Sparling G.P.,University of Waikato |
Littler R.,University of Waikato |
Schipper L.A.,University of Waikato |
Stevenson B.,Landcare Research |
And 2 more authors.
Soil Research | Year: 2015
Application to land is the preferred method for the treatment of wastewaters in New Zealand. For land treatment to be effective, it is essential that the soils can accept the volumes of wastewater applied and degrade or store the constituents in the wastewater. We report on 14 soil chemical, biochemical and physical characteristics of soils (0-10cm depth) used for wastewater treatment at the Fonterra dairy factories at Hautapu, Lichfield and Edgecumbe in the North Island of New Zealand. The soils are under grazed pasture for dairying and receive wastewater by spray irrigation. The soils were monitored approximately every 2 years between 1995 and 2005 and at the end of monitoring had been under irrigation for 10-26 years. Matched, non-irrigated pasture soils on adjacent dairy farms were sampled for comparison. The wastewater composition from the three factories differed, reflecting the products manufactured. Loadings were greatest at the Hautapu factory, which also had the longest history of irrigation (26 years). At all three sites, the physical characteristics of irrigated soils were very similar to their non-irrigated comparisons. A consistent trend was for microbial mass and activity, and particularly nitrogen (N) turnover, to be markedly greater on the irrigated soils. The C (carbon):N ratios of irrigated and non-irrigated soils at Lichfield and Edgecumbe were similar, but at Hautapu the C:N ratio of irrigated soil was 8.3 and significantly (P<0.05) lower than non-irrigated soil (11.1), suggesting little further capacity to store additional N as organic matter. Irrigation tended to increase the soil pH at all sites to above neutral even though the wastewater was acidic. We consider that the characteristics of irrigated soils at Edgecumbe and Lichfield factories are generally satisfactory. Fonterra is continuing to reduce loadings in both composition and volumes of wastewater irrigated. © 2015 CSIRO.
Mitchell M.D.,University of Queensland |
Mitchell M.D.,University of Auckland |
Henare K.,University of Auckland |
Balakrishnan B.,University of Auckland |
And 3 more authors.
Placenta | Year: 2012
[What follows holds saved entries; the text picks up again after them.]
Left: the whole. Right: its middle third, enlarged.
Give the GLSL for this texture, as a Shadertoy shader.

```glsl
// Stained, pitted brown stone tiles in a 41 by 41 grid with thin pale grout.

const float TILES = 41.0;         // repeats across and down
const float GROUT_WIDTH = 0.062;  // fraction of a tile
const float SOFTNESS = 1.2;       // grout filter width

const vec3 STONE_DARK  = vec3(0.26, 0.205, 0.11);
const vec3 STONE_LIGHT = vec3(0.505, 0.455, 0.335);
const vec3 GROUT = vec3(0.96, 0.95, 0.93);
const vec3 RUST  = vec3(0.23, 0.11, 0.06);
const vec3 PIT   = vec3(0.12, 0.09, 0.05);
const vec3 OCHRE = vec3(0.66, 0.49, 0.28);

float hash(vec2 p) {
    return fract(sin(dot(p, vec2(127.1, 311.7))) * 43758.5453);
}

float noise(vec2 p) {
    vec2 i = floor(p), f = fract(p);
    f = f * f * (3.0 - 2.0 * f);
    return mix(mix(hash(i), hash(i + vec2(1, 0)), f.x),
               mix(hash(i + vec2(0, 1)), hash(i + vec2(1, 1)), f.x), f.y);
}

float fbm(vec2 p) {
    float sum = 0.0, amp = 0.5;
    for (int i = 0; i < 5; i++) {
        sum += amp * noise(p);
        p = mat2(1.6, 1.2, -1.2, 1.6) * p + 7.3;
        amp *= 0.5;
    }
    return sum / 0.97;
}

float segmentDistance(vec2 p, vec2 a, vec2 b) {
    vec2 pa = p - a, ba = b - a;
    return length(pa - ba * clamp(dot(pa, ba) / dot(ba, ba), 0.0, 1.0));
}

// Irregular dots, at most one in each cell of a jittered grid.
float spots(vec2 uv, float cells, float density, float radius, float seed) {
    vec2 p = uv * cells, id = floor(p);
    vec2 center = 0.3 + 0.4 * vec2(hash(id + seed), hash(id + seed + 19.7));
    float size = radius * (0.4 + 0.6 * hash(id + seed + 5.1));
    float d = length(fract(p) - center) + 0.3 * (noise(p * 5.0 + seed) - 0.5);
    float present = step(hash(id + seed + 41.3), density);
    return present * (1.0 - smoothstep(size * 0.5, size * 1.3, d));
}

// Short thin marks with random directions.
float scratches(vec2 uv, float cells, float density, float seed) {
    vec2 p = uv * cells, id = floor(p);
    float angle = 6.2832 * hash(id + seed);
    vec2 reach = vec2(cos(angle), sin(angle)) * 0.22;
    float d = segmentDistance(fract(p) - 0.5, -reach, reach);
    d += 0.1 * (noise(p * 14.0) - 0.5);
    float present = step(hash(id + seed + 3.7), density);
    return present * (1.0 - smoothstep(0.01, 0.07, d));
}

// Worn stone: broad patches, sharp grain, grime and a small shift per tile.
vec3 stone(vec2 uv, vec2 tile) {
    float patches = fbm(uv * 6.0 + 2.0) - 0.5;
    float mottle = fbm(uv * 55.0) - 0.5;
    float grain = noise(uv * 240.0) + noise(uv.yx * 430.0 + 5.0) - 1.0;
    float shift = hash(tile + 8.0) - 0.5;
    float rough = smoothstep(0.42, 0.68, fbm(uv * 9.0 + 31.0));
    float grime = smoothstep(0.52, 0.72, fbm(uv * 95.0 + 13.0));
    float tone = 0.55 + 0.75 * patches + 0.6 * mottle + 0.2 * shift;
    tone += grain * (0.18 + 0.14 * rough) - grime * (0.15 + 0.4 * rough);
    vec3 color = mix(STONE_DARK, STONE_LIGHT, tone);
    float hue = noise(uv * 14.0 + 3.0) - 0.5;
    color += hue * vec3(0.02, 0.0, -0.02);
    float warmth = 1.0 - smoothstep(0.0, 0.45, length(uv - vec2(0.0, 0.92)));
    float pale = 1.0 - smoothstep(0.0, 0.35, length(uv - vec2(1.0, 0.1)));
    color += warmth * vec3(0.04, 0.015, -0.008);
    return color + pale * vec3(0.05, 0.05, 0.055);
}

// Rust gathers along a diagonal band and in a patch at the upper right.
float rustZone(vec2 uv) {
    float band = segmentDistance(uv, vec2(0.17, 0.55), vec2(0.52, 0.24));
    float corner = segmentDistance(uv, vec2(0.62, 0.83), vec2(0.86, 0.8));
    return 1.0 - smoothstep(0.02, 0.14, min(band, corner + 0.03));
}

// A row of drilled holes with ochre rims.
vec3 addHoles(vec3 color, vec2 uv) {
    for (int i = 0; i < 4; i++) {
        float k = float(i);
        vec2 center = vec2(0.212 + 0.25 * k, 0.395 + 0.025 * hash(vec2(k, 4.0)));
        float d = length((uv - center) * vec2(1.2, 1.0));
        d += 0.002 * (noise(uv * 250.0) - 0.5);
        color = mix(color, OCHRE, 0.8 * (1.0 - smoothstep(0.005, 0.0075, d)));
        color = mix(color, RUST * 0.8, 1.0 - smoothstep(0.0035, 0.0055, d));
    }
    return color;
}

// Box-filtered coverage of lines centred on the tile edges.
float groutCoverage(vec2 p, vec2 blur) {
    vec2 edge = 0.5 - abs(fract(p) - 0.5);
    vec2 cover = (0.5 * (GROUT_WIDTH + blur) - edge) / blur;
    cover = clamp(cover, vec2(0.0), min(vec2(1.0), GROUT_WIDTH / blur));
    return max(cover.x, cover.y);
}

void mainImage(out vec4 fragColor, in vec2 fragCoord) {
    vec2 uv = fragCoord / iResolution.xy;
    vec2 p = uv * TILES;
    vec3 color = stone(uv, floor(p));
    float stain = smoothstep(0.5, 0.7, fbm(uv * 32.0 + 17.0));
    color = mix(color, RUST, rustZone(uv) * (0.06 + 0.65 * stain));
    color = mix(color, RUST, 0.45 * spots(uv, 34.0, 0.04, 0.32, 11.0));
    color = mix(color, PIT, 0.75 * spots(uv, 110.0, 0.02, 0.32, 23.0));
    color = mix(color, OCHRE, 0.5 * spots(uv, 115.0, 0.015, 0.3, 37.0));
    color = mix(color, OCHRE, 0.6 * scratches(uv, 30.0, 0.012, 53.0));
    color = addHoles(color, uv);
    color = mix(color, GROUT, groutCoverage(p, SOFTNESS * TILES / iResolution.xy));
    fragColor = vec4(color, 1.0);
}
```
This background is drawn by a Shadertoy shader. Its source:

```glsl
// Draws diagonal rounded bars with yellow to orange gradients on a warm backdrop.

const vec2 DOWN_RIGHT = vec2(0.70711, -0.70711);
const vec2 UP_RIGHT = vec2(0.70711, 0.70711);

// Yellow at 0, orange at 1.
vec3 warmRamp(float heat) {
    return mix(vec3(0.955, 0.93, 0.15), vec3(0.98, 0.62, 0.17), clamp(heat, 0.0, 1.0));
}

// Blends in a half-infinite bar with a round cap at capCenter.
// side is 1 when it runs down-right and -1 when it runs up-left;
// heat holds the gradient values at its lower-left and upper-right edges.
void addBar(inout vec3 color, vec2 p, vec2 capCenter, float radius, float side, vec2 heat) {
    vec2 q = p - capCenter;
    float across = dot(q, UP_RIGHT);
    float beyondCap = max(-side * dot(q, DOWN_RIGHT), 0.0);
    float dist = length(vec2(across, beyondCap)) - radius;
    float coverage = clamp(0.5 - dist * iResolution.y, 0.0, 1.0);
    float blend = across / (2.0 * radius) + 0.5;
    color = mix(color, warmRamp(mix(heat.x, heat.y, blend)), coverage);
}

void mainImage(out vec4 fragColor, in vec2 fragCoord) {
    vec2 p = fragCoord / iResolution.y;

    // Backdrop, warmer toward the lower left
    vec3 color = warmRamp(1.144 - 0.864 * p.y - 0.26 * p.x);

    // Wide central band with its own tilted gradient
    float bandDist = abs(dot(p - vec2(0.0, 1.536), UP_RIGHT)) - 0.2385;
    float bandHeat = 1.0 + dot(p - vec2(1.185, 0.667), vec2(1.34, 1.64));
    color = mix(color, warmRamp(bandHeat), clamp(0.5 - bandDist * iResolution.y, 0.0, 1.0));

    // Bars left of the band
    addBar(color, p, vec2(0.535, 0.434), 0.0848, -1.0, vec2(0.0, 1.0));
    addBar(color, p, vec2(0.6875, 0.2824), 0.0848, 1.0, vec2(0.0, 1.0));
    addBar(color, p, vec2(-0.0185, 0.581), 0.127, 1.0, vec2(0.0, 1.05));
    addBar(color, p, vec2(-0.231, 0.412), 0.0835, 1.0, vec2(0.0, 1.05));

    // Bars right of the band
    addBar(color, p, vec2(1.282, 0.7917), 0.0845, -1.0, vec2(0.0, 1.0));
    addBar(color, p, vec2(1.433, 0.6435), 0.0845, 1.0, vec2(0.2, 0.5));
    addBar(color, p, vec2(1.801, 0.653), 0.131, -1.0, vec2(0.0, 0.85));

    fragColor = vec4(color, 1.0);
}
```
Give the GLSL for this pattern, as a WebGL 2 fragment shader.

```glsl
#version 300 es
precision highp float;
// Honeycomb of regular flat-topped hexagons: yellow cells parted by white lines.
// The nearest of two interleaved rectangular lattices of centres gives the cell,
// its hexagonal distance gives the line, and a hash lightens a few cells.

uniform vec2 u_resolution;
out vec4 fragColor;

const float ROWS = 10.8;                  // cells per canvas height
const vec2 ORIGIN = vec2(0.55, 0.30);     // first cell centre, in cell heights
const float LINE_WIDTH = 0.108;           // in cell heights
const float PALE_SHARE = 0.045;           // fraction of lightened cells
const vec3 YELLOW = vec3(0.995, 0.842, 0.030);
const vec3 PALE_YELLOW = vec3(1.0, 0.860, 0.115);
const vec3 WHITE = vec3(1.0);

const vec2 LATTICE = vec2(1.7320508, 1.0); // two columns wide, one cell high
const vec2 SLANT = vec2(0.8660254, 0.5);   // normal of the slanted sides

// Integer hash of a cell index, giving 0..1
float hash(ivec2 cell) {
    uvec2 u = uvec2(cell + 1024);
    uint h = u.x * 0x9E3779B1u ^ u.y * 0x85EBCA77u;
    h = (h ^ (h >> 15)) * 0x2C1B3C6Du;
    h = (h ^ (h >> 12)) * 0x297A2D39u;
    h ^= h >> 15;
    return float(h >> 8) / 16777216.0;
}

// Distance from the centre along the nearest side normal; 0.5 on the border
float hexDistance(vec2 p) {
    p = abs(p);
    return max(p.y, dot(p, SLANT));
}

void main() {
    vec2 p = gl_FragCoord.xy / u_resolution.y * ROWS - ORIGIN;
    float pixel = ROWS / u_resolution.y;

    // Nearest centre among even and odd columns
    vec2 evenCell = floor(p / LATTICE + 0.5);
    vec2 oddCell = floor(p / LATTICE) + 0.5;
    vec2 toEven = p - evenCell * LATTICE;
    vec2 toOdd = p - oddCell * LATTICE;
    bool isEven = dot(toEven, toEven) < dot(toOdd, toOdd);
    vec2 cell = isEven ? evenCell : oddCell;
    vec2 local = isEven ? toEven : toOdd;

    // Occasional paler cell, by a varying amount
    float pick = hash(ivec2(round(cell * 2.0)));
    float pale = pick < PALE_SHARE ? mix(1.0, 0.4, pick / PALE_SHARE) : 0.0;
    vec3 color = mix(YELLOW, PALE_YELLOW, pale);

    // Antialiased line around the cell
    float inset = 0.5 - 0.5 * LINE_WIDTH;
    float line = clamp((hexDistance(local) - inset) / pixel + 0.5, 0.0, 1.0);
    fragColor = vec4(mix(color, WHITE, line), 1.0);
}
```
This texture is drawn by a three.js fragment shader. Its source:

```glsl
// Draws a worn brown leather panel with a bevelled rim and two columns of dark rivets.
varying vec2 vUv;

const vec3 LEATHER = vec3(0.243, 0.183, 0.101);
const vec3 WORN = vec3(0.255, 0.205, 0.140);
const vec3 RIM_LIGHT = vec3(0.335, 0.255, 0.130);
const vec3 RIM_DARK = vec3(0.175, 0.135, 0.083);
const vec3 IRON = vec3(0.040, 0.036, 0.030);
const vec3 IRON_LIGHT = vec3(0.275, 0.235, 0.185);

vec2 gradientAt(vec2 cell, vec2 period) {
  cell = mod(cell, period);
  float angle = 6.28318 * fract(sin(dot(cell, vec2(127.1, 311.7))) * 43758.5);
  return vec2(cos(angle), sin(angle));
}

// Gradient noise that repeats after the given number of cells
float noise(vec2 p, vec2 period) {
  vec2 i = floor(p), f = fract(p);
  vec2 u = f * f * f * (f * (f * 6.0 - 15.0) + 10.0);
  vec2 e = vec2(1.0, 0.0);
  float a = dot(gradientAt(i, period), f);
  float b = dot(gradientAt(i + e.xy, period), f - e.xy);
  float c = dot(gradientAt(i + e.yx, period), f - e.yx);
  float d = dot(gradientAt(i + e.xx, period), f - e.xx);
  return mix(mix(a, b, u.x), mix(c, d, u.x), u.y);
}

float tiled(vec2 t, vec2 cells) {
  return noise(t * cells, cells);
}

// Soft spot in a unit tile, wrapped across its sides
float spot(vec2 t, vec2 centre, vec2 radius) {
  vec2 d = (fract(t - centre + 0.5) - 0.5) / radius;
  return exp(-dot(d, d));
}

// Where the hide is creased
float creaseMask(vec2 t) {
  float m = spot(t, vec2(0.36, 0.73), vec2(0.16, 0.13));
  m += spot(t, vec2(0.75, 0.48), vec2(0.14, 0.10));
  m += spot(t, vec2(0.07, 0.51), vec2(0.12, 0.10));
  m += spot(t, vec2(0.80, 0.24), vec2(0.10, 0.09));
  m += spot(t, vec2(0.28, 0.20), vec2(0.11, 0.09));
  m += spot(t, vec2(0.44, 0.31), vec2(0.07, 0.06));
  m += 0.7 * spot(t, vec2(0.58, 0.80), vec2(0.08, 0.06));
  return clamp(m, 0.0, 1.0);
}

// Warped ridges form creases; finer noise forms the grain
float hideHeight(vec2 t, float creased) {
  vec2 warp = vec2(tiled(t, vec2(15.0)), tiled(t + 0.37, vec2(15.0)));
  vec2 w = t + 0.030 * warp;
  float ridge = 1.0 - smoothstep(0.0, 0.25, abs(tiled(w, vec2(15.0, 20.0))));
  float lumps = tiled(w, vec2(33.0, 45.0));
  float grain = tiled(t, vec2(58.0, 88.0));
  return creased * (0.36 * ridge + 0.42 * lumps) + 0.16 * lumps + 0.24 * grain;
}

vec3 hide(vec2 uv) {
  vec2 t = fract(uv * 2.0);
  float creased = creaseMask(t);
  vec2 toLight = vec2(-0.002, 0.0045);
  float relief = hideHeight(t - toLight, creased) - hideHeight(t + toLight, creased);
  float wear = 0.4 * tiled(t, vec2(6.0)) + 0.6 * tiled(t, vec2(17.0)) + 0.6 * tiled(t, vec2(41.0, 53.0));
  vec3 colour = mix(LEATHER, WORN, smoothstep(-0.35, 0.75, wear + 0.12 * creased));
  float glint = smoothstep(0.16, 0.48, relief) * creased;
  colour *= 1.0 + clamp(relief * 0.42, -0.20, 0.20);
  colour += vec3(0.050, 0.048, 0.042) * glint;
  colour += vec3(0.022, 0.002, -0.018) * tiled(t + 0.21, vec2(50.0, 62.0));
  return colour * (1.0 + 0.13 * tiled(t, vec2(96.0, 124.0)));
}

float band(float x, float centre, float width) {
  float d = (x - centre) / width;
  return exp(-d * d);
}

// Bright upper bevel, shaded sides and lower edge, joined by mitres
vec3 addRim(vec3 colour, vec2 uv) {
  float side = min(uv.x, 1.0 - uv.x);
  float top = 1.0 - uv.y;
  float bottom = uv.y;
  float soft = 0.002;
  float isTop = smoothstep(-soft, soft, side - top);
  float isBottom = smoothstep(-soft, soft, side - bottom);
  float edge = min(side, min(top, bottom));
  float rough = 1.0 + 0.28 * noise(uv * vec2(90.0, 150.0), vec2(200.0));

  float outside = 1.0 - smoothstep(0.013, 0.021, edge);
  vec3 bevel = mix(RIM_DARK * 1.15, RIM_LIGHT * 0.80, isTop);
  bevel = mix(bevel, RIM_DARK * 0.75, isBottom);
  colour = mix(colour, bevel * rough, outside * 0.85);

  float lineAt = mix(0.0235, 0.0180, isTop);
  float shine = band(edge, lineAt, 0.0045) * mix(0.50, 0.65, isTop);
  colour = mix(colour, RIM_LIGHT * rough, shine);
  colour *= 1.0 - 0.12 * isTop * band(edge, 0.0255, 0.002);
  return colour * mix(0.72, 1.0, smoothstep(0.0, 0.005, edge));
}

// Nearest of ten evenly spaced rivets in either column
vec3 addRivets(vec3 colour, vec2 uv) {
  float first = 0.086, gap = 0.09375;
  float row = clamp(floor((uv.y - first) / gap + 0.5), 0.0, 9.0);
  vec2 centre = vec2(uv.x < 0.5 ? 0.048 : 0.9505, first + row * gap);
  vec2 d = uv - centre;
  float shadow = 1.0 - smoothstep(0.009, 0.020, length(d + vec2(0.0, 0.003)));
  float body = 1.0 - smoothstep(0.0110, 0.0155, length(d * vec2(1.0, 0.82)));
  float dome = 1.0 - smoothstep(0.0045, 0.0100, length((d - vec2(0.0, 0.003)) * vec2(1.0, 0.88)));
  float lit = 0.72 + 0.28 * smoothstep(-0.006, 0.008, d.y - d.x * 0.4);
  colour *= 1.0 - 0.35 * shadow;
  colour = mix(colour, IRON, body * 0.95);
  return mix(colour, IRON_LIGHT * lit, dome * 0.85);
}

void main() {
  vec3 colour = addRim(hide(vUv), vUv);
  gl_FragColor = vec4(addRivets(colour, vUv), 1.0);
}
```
Objectives: Gangliosides are structural and functional glycosphingolipids, considered to have important roles in neuronal development in fetal and neonatal development and in memory formation. In this report, we have investigated the ability of bovine milk-derived gangliosides GM3 and GD3 to cross the human placenta. Study design: We have employed the ex-vivo model of dually-perfused isolated human placental lobules. Results: There was significant uptake of both GD3 and GM3 from the maternal perfusate. There was significant increase of GM3 in the fetal side and a non-statistically significant trend for GD3 to increase on the fetal side. Conclusions: Hence an apparent preference for GM3 release into fetal circulation. We suggest that gangliosides consumed by the mother enter her circulation, can be transferred across the placenta and may be available to the developing fetus for building neural connections. © 2012 Elsevier Ltd. All rights reserved.